The scope of service design can be divided into two broad categories – frontstage and backstage.
Frontstage refers to all of the activities that the customers can see or experience directly, such as the website, the mobile app, the physical store, or the call center.
Backstage, on the other hand, refers to all of the activities that are not visible to the customers, such as the inventory management, the logistics, or the administrative tasks.
Service designers must take into account both the frontstage and backstage activities to create a cohesive service experience.
They should design processes, systems, and strategies that enable effective coordination between the stakeholders involved in the service delivery. This can involve optimizing workflows, enhancing communication channels, and streamlining operations between different teams or departments.
What is Service Blueprinting and Why You Need It
Service blueprinting is a tool used by service designers to map out the various touchpoints, interactions, and processes involved in delivering a service. A service blueprint is essentially a visual representation of the service journey, from the customer’s perspective. It includes different layers that help service designers identify pain points, opportunities, and areas for improvement.
Service blueprinting typically includes five key layers:
The customer journey: This layer includes the different stages involved in the service journey, from the customer’s point of view.
Frontstage actions: This layer includes all of the activities that the customers can see or experience directly, such as the website, the mobile app, or the physical store.
Backstage actions: This layer includes all of the activities that are not visible to the customers, such as the inventory management, the logistics, or the administrative tasks.
Support processes: This layer includes the supporting processes that enable service delivery, such as internal communication channels, workflows, and standard operating procedures.
Physical evidence: This layer includes all of the physical and digital elements involved in delivering a service, such as signage, furniture, equipment, or branding materials.
Service designers can use service blueprinting to identify areas where the service is falling short or where improvements can be made.
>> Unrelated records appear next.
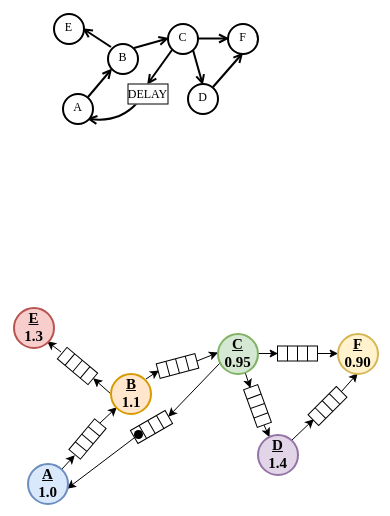
<!DOCTYPE html>
<html lang="en">
<head>
<meta charset="utf-8">
<title>Graph with delay and buffered graph</title>
<style>
:root {
  --ink: #000;
  --paper: #fff;
  --red: #f8cecc; --red-line: #b85450;
  --orange: #ffe6cc; --orange-line: #d79b00;
  --green: #d5e8d4; --green-line: #82b366;
  --yellow: #fff2cc; --yellow-line: #d6b656;
  --purple: #e1d5e7; --purple-line: #9673a6;
  --blue: #dae8fc; --blue-line: #6c8ebf;
}
* { box-sizing: border-box; margin: 0; }
html, body { width: 390px; height: 516px; overflow: hidden; background: var(--paper); }
.diagram {
  position: relative;
  width: 390px;
  height: 516px;
  color: var(--ink);
  font-family: "Liberation Serif", "Noto Serif", serif;
}
.edges { position: absolute; inset: 0; display: block; }
.flow { fill: none; stroke: var(--ink); stroke-width: 2; marker-end: url(#open-arrow); }
.link { fill: none; stroke: var(--ink); stroke-width: 1; }
.arrow { marker-end: url(#solid-arrow); }
.queue { fill: var(--paper); stroke: var(--ink); stroke-width: 1; }
.node {
  position: absolute;
  left: var(--x);
  top: var(--y);
  transform: translate(-50%, -50%);
  display: flex;
  flex-direction: column;
  align-items: center;
  justify-content: center;
  border-radius: 50%;
}
.step {
  width: 32px;
  height: 32px;
  padding-bottom: 3px;
  border: 2px solid var(--ink);
  background: var(--paper);
  font-size: 12px;
  line-height: 14px;
}
.delay {
  width: 41px;
  height: 21px;
  border: 1px solid var(--ink);
  border-radius: 0;
  background: var(--paper);
  font-size: 12px;
  line-height: 14px;
}
.weighted {
  width: 42px;
  height: 42px;
  padding-bottom: 1px;
  border: 2px solid var(--line);
  background: var(--fill);
  font-size: 15px;
  font-weight: bold;
  line-height: 18px;
}
.weighted b { text-decoration: underline; }
.red { --fill: var(--red); --line: var(--red-line); }
.orange { --fill: var(--orange); --line: var(--orange-line); }
.green { --fill: var(--green); --line: var(--green-line); }
.yellow { --fill: var(--yellow); --line: var(--yellow-line); }
.purple { --fill: var(--purple); --line: var(--purple-line); }
.blue { --fill: var(--blue); --line: var(--blue-line); }
</style>
</head>
<body>
<main class="diagram">
  <svg class="edges" width="390" height="516" viewBox="0 0 390 516" aria-hidden="true">
    <defs>
      <marker id="open-arrow" markerUnits="userSpaceOnUse" markerWidth="14" markerHeight="14" refX="10" refY="7" orient="auto">
        <path d="M3 3 L11 7 L3 11" fill="none" stroke="#000" stroke-width="2"/>
      </marker>
      <marker id="solid-arrow" markerUnits="userSpaceOnUse" markerWidth="10" markerHeight="10" refX="8" refY="5" orient="auto">
        <path d="M8 5 L1 8.5 L2.7 5 L1 1.5 Z" fill="#000" stroke="#000"/>
      </marker>
      <g id="queue" class="queue">
        <rect x="-20" y="-7.5" width="40" height="15"/>
        <path d="M-10 -7.5 V7.5 M0 -7.5 V7.5 M10 -7.5 V7.5"/>
      </g>
    </defs>

    <g class="delay-graph-edges">
      <path class="flow" d="M111 47 L85 30"/>
      <path class="flow" d="M88 97 L110 71"/>
      <path class="flow" d="M134 48 L166 39"/>
      <path class="flow" d="M197 38.5 H226"/>
      <path class="flow" d="M172 50 L149 82"/>
      <path class="flow" d="M193 50 L202 82"/>
      <path class="flow" d="M213 87 L241 55"/>
      <path class="flow" d="M137 103 Q119 123 90 119"/>
    </g>

    <g class="buffered-graph-edges">
      <path class="link arrow" d="M111 394 L94 379"/>
      <path class="link arrow" d="M61 352 L48 342"/>
      <path class="link arrow" d="M62 469 L74 456"/>
      <path class="link arrow" d="M100 423 L116 408"/>
      <path class="link arrow" d="M146 379 L158 371"/>
      <path class="link arrow" d="M197 361 L217 353"/>
      <path class="link arrow" d="M258 353.5 H277"/>
      <path class="link arrow" d="M317 353.5 H337"/>
      <path class="link arrow" d="M245 372 L250 387"/>
      <path class="link arrow" d="M264 425 L269 436"/>
      <path class="link arrow" d="M292 440 L313 420"/>
      <path class="link arrow" d="M341 392 L357 374"/>
      <path class="link arrow" d="M220 363 L169 416"/>
    </g>

    <g class="queues">
      <use href="#queue" transform="translate(77.5 366) rotate(40)"/>
      <use href="#queue" transform="translate(87.5 439) rotate(-50)"/>
      <use href="#queue" transform="translate(177.5 366) rotate(-15)"/>
      <use href="#queue" transform="translate(297.5 353.5)"/>
      <use href="#queue" transform="translate(257.5 406) rotate(70)"/>
      <use href="#queue" transform="translate(327.5 406) rotate(-45)"/>
      <use href="#queue" transform="translate(151.5 427) rotate(-30)"/>
    </g>

    <g class="token">
      <circle cx="138.5" cy="434.5" r="4.5"/>
      <path class="link arrow" d="M138 435 L68 488"/>
    </g>
  </svg>

  <section aria-label="Graph with delay">
    <div class="node step" style="--x:68.5px;--y:28.5px">E</div>
    <div class="node step" style="--x:122.5px;--y:58.5px">B</div>
    <div class="node step" style="--x:182.5px;--y:38.5px">C</div>
    <div class="node step" style="--x:242.5px;--y:38.5px">F</div>
    <div class="node step" style="--x:202.5px;--y:98.5px">D</div>
    <div class="node step" style="--x:77.5px;--y:108.5px">A</div>
    <div class="node delay" style="--x:147.5px;--y:93.5px">DELAY</div>
  </section>

  <section aria-label="Graph with buffers and weights">
    <div class="node weighted red" style="--x:33.5px;--y:327.5px"><b>E</b><span>1.3</span></div>
    <div class="node weighted orange" style="--x:131px;--y:393.5px"><b>B</b><span>1.1</span></div>
    <div class="node weighted green" style="--x:237.5px;--y:353.5px"><b>C</b><span>0.95</span></div>
    <div class="node weighted yellow" style="--x:357.5px;--y:353.5px"><b>F</b><span>0.90</span></div>
    <div class="node weighted purple" style="--x:277.5px;--y:454.5px"><b>D</b><span>1.4</span></div>
    <div class="node weighted blue" style="--x:47.5px;--y:483.5px"><b>A</b><span>1.0</span></div>
  </section>
</main>
</body>
</html>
This can lead to a better overall customer experience and more efficient service delivery.
UX Vs. CX Vs. SD
UX (user experience) and CX (customer experience) are two terms that are often used interchangeably with service design.
While there are similarities between these disciplines, they are not the same thing.
UX focuses on the user’s interaction with a particular product or service, whereas CX focuses on the customer’s overall perception of a brand or company.
Service design, on the other hand, is focused on the end-to-end service experience, including all of the touchpoints, interactions, and processes involved in delivering a service.
Service design can be seen as an umbrella term that encompasses both UX and CX. This is because service designers need to take into account both the user’s interaction with the service (UX) and the customer’s perception of the service (CX) to create a seamless service experience.
Service design is a multidisciplinary and iterative process that involves deep research, ideation, testing, and refinement.
By understanding the three key components of service design (people, props, processes), the scope of service design (from frontstage to backstage), and the basics of service blueprinting, service designers can create a service experience that is effective, efficient, engaging, and enjoyable for everyone involved.
Service design is a highly collaborative and customer-oriented approach that can lead to increased customer satisfaction, retention, and loyalty, as well as reduced costs and improved efficiency for the service provider.
As such, it’s a valuable tool that can benefit a wide range of industries, from healthcare to finance to retail.